The problem = Among the records below, find each line containing the word "value" and copy it.

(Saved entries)
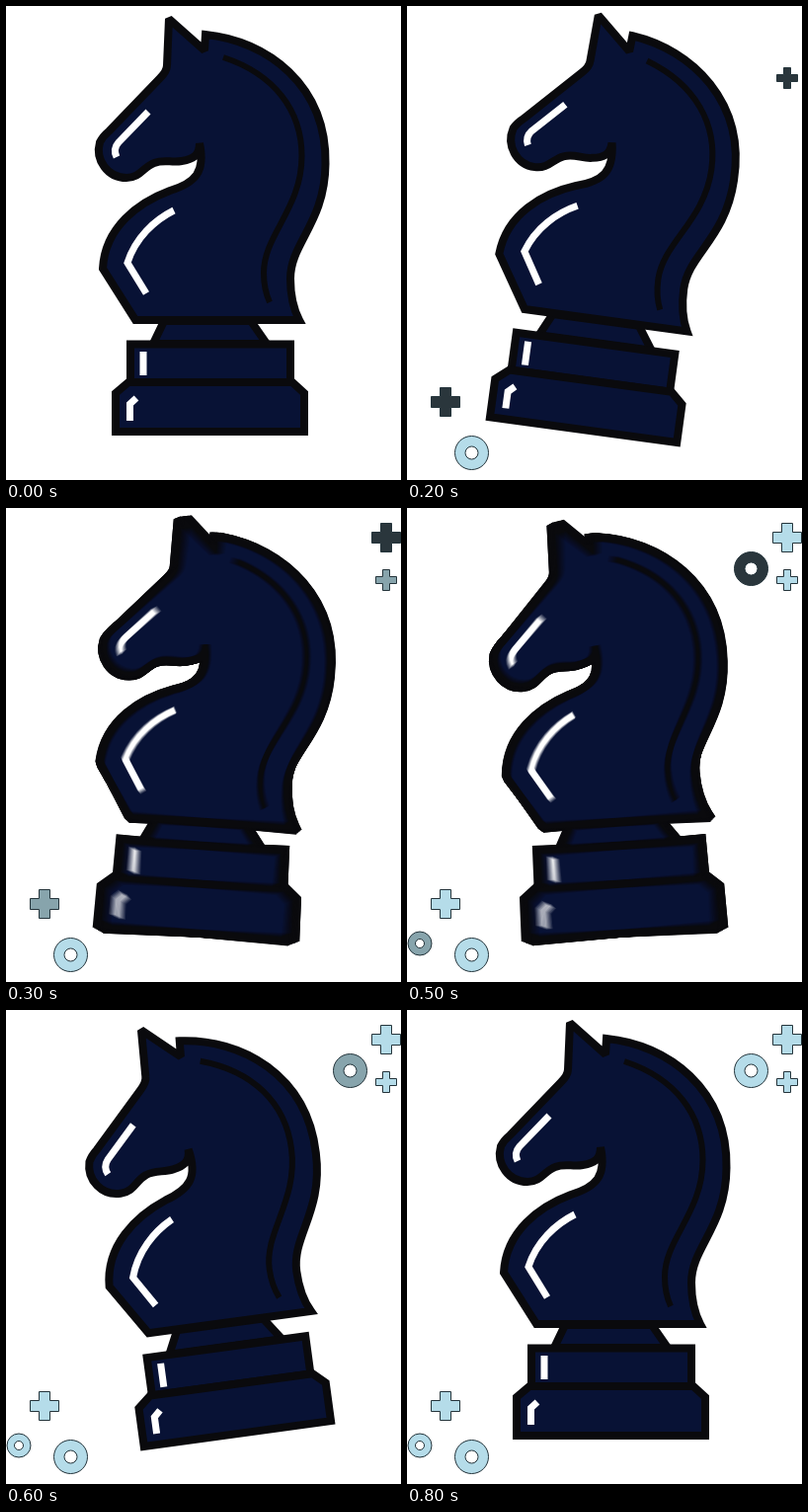
An HTML page that plays this animation: 400 by 480 pixels, repeating every 900 ms.

```html
<!DOCTYPE html>
<html lang="en">
<head>
<meta charset="utf-8">
<title>Chess knight</title>
<style>
  html, body { margin: 0; width: 100%; height: 100%; overflow: hidden; background: #fff; }
  svg { display: block; width: 100vw; height: 100vh; }
</style>
</head>
<body>
<svg viewBox="0 0 400 480">
  <defs>
    <g id="body" stroke="#0a0a0d" stroke-width="8" stroke-miterlimit="2.2">
      <path d="M160 319 L149 342 H264 L248 319 Z"/>
      <path d="M126 342.5 H288 V381 H126 Z"/>
      <path d="M124 381 L111 392 V431 H302 V392 L290 381 Z"/>
      <path d="M165 13 L201 45 L202 29 C264 35 325 80 323.500 160
        C323 220 288 240 288 276 Q288 301 297 318 H131 L98 266
        C100 224 134 199 166 187 C192 179 202 168 196 139
        C196 151 190 155 178 157 C168 159 160 155 150 159
        C139 163 136 174 122 174 C103 174 90 156 95 138
        Q98 132 104 127 L156 73 Q163 66 163 60 Z"/>
    </g>
    <g id="lines" fill="none" stroke-width="6">
      <path stroke="#0a0a0d" stroke-linejoin="round"
        d="M220 52 C272 69 299.500 106 299.500 152 C299.500 205 261 232 261 270 Q261 287 267 300"/>
      <path stroke="#fff" stroke-width="7" d="M144 107 L114 138 Q108 145 112 153
        M170 207 C150 217 131 235 123 260 L142 291 M139 350 V374 M125.500 420 V403 L132 397"/>
    </g>
  </defs>
  <g id="bits" stroke="#24343b" stroke-width="1"></g>
  <g id="shade" fill="#0a0a0d"></g>
  <g id="knight" fill="#081235"></g>
</svg>
<script>
const STEP = 100, STEPS = 9, COPIES = 9;
const TILT = 3.87, BLUR = 1.5;
const SWING = [0, 1, 2, 1, 0, -1, -2, -1, 0];
const TONES = ['#2a363c', '#87a4ac', '#b5dce9'];

const byId = id => document.getElementById(id);

function add(parent, tag, attrs) {
  const el = document.createElementNS('http://www.w3.org/2000/svg', tag);
  for (const key in attrs) el.setAttribute(key, attrs[key]);
  return parent.appendChild(el);
}

function plus(x, y, r, w) {
  const n = r - w;
  return `M${x - w} ${y - r}h${2 * w}v${n}h${n}v${2 * w}h${-n}v${n}h${-2 * w}v${-n}h${-n}v${-2 * w}h${n}z`;
}

function disc(x, y, r) {
  return `M${x - r} ${y}a${r} ${r} 0 1 0 ${2 * r} 0a${r} ${r} 0 1 0 ${-2 * r} 0z`;
}

const ring = (x, y, r, hole) => disc(x, y, r) + disc(x, y, hole);

// Each bit starts dark at its step and lightens over the next two.
const bits = [
  [0, ring(65.5, 452.5, 17, 6.5)],
  [2, plus(39, 401, 14.5, 5.5)],
  [2, plus(385, 73, 10.5, 3.5)],
  [3, plus(385, 30, 14.5, 5.5)],
  [4, ring(13, 441, 12, 4.5)],
  [5, ring(348.5, 61.5, 17, 6.5)]
].map(([start, d]) => ({ start, el: add(byId('bits'), 'path', { d, 'fill-rule': 'evenodd' }) }));

const copies = Array.from({ length: COPIES }, (_, i) => {
  const shade = add(byId('shade'), 'use', { href: '#body' });
  const knight = add(byId('knight'), 'g', { opacity: 1 / (i + 1) });
  add(knight, 'use', { href: '#body' });
  add(knight, 'use', { href: '#lines' });
  return { shade, knight };
});

// Passing poses are smeared over a small arc; resting poses are sharp.
function draw(time) {
  const step = Math.floor(time / STEP) % STEPS;
  const moving = step % 2 === 1;
  const angle = SWING[step] * TILT;

  byId('shade').style.display = moving ? '' : 'none';
  copies.forEach(({ shade, knight }, i) => {
    const offset = moving ? BLUR * (2 * i / (COPIES - 1) - 1) : 0;
    const turn = `rotate(${angle + offset} 206 224)`;
    shade.setAttribute('transform', turn);
    knight.setAttribute('transform', turn);
    knight.style.display = moving || i === 0 ? '' : 'none';
  });

  bits.forEach(({ start, el }) => {
    const age = step - start;
    el.style.display = step > 0 && age >= 0 ? '' : 'none';
    el.setAttribute('fill', TONES[Math.max(0, Math.min(age, 2))]);
  });
}

const began = performance.now();
function tick() {
  draw(performance.now() - began);
  requestAnimationFrame(tick);
}
tick();
</script>
</body>
</html>
```
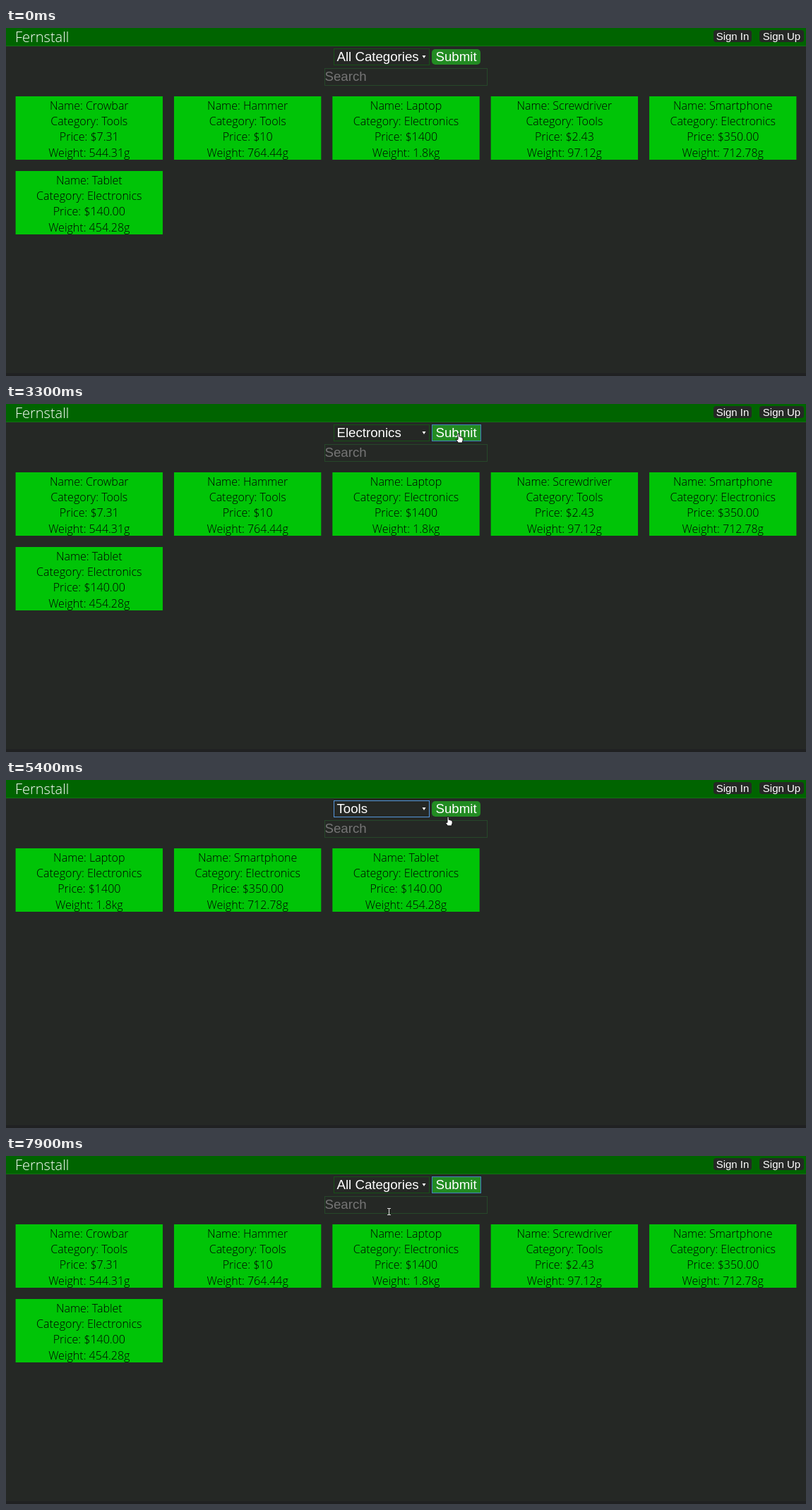
An HTML page with a canvas that plays this animation: 1133x494 px, repeating every 8 s.

```html
<!DOCTYPE html>
<html lang="en">
<head>
<meta charset="utf-8">
<title>Store</title>
<style>
html, body { margin: 0; width: 100%; height: 100%; overflow: hidden; background: #252825; }
canvas { display: block; }
</style>
</head>
<body>
<canvas id="stage" width="1133" height="494"></canvas>
<script>
const ctx = document.getElementById('stage').getContext('2d');
const LOOP = 8000, STEP = 100;
const BG = '#252825', GREEN = '#00c407', BLUE = '#5596dc';
const LIGHT = '"Open Sans", "Noto Sans", sans-serif';
const ARIAL = '"Liberation Sans", Arial, sans-serif';
const OPTIONS = ['All Categories', 'Electronics', 'Tools'];
const MENU_TOP = 53, ROW = 23.5;

const PRODUCTS = [
  ['Crowbar', 'Tools', '$7.31', '544.31g'],
  ['Hammer', 'Tools', '$10', '764.44g'],
  ['Laptop', 'Electronics', '$1400', '1.8kg'],
  ['Screwdriver', 'Tools', '$2.43', '97.12g'],
  ['Smartphone', 'Electronics', '$350.00', '712.78g'],
  ['Tablet', 'Electronics', '$140.00', '454.28g']
];

// Each round opens the menu, picks an option, then submits it.
const ROUNDS = [
  { option: 1, open: 1600, pick: 2600, submit: 3300, y: 42 },
  { option: 2, open: 4400, pick: 5100, submit: 5700, y: 52 },
  { option: 0, open: 6300, pick: 6900, submit: 7400, y: 43 }
];
const LOAD = 200;

const onSubmit = t => ({ t, x: 641, y: 42 });
const onOption = (t, i) => ({ t, x: 545, y: 60 + 22.5 * i });

const PATH = [
  { t: 300, x: 145, y: 84 },
  { t: 500, x: 459, y: 44 },
  { t: 1000, x: 648, y: 50 },
  ...ROUNDS.flatMap(({ option, open, pick, submit, y }) => [
    { t: open, x: 549, y },
    onOption(pick - STEP, option),
    onOption(pick, option),
    onSubmit(submit - STEP),
    onSubmit(submit + LOAD)
  ]),
  { t: 7900, x: 542, y: 79 }
];

const easeOut = k => 1 - (1 - k) ** 2;

function pointerAt(t) {
  if (t < PATH[0].t) return null;
  const next = PATH.findIndex(p => p.t > t);
  if (next < 0) return PATH[PATH.length - 1];
  const a = PATH[next - 1], b = PATH[next];
  const k = easeOut((t - a.t) / (b.t - a.t));
  return { x: Math.round(a.x + (b.x - a.x) * k), y: Math.round(a.y + (b.y - a.y) * k) };
}

function stateAt(t) {
  const state = { value: 0, shown: 0, focus: '', open: false };
  for (const { option, open, pick, submit } of ROUNDS) {
    if (t < open) break;
    state.focus = t < submit ? 'select' : 'submit';
    state.open = t < pick;
    if (t >= pick) state.value = option;
    if (t >= submit + LOAD) state.shown = option;
  }
  return state;
}

// The highlight trails the pointer by one step.
function hoverAt(t, value) {
  const row = Math.floor((pointerAt(t - STEP).y - MENU_TOP) / ROW);
  return row in OPTIONS ? row : value;
}

function box(x, y, w, h, color, radius = 0) {
  ctx.fillStyle = color;
  ctx.beginPath();
  ctx.roundRect(x, y, w, h, radius);
  ctx.fill();
}

function frame(x, y, w, h, color) {
  ctx.strokeStyle = color;
  ctx.lineWidth = 1;
  ctx.strokeRect(x + .5, y + .5, w - 1, h - 1);
}

function text(str, x, y, font, color, align = 'left') {
  ctx.font = font;
  ctx.fillStyle = color;
  ctx.textAlign = align;
  ctx.fillText(str, x, y);
}

const field = (str, x, y, color = '#fff') => text(str, x, y, '18.67px ' + ARIAL, color);

function drawHeader() {
  box(0, 0, 1133, 26, '#006400');
  box(0, 25, 1133, 1, '#147014');
  text('Fernstall', 13, 20, '300 20px ' + LIGHT, '#fff');
  for (const [label, x, w] of [['Sign In', 1002, 54], ['Sign Up', 1067, 63]]) {
    box(x, 3, w, 17, BG, 4);
    text(label, x + w / 2, 17, '15px ' + ARIAL, '#fff', 'center');
  }
}

function drawCards(option) {
  const list = PRODUCTS.filter(p => !option || p[1] === OPTIONS[option]);
  list.forEach(([name, category, price, weight], i) => {
    const x = 13.6 + 224.36 * (i % 5), y = 97 + 106 * Math.floor(i / 5);
    box(x, y, 208.36, 90, GREEN);
    const lines = ['Name: ' + name, 'Category: ' + category, 'Price: ' + price, 'Weight: ' + weight];
    lines.forEach((line, n) =>
      text(line, x + 104.2, y + 18.5 + 22.4 * n, '300 16px ' + LIGHT, '#000', 'center'));
  });
}

function drawForm({ value, focus }) {
  frame(464, 29, 136, 24, focus === 'select' ? BLUE : '#175217');
  field(OPTIONS[value], 468.5, 47);
  polygon(592, 41, [[-2.5, -2], [2.5, -2], [0, 2]]);

  if (focus === 'submit') {
    box(603, 29, 70, 24, '#228b22');
    frame(603, 29, 70, 24, '#3f82bd');
  } else {
    box(603, 30, 69, 22, '#228b22', 5);
  }
  field('Submit', 608.5, 47);

  frame(451, 57, 231, 25, '#26472a');
  field('Search', 451.5, 75, '#757575');
}

function drawMenu(hover) {
  box(465, MENU_TOP, 134, 71, BG);
  frame(465, MENU_TOP - 1, 134, 72, BLUE);
  box(465, MENU_TOP + ROW * hover, 134, ROW, '#1e90ff');
  OPTIONS.forEach((name, i) => field(name, 469, 70 + ROW * i));
}

function polygon(x, y, points, outline) {
  ctx.beginPath();
  points.forEach(([dx, dy]) => ctx.lineTo(x + dx, y + dy));
  ctx.closePath();
  ctx.fillStyle = '#fff';
  ctx.fill();
  if (!outline) return;
  ctx.lineWidth = 1;
  ctx.strokeStyle = outline;
  ctx.stroke();
}

const ARROW = [[0, 0], [0, 9.5], [2.2, 7.6], [3.8, 11], [5.4, 10.2], [3.9, 7], [6.8, 6.8]];
const HAND = [[-1, 0], [1, 0], [1.2, 4.3], [5.8, 5.6], [6.3, 9], [5, 13], [-.5, 13], [-4, 8.2], [-1, 8.4]];

function drawBeam(x, y) {
  box(x, y - 4, 1, 9, '#ddd');
  box(x - 2, y - 5, 5, 1, '#ddd');
  box(x - 2, y + 4, 5, 1, '#ddd');
}

function drawPointer({ x, y }, open) {
  const within = (l, t, r, b) => !open && x >= l && x < r && y >= t && y < b;
  if (within(603, 29, 673, 53)) polygon(x, y, HAND, '#111');
  else if (within(451, 57, 682, 82)) drawBeam(x, y);
  else polygon(x, y, ARROW, '#111');
}

function draw(t) {
  const state = stateAt(t), pointer = pointerAt(t);
  box(0, 0, 1133, 494, BG);
  box(0, 490, 1133, 4, '#202122');
  drawHeader();
  drawCards(state.shown);
  drawForm(state);
  if (state.open) drawMenu(hoverAt(t, state.value));
  if (pointer) drawPointer(pointer, state.open);
}

const origin = performance.now();
function tick() {
  const t = (performance.now() - origin) % LOOP;
  draw(Math.floor(t / STEP) * STEP);
  requestAnimationFrame(tick);
}
tick();
</script>
</body>
</html>
```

Output of the exercise =
  const state = { value: 0, shown: 0, focus: '', open: false };
    if (t >= pick) state.value = option;
function hoverAt(t, value) {
  return row in OPTIONS ? row : value;
function drawForm({ value, focus }) {
  field(OPTIONS[value], 468.5, 47);
  if (state.open) drawMenu(hoverAt(t, state.value));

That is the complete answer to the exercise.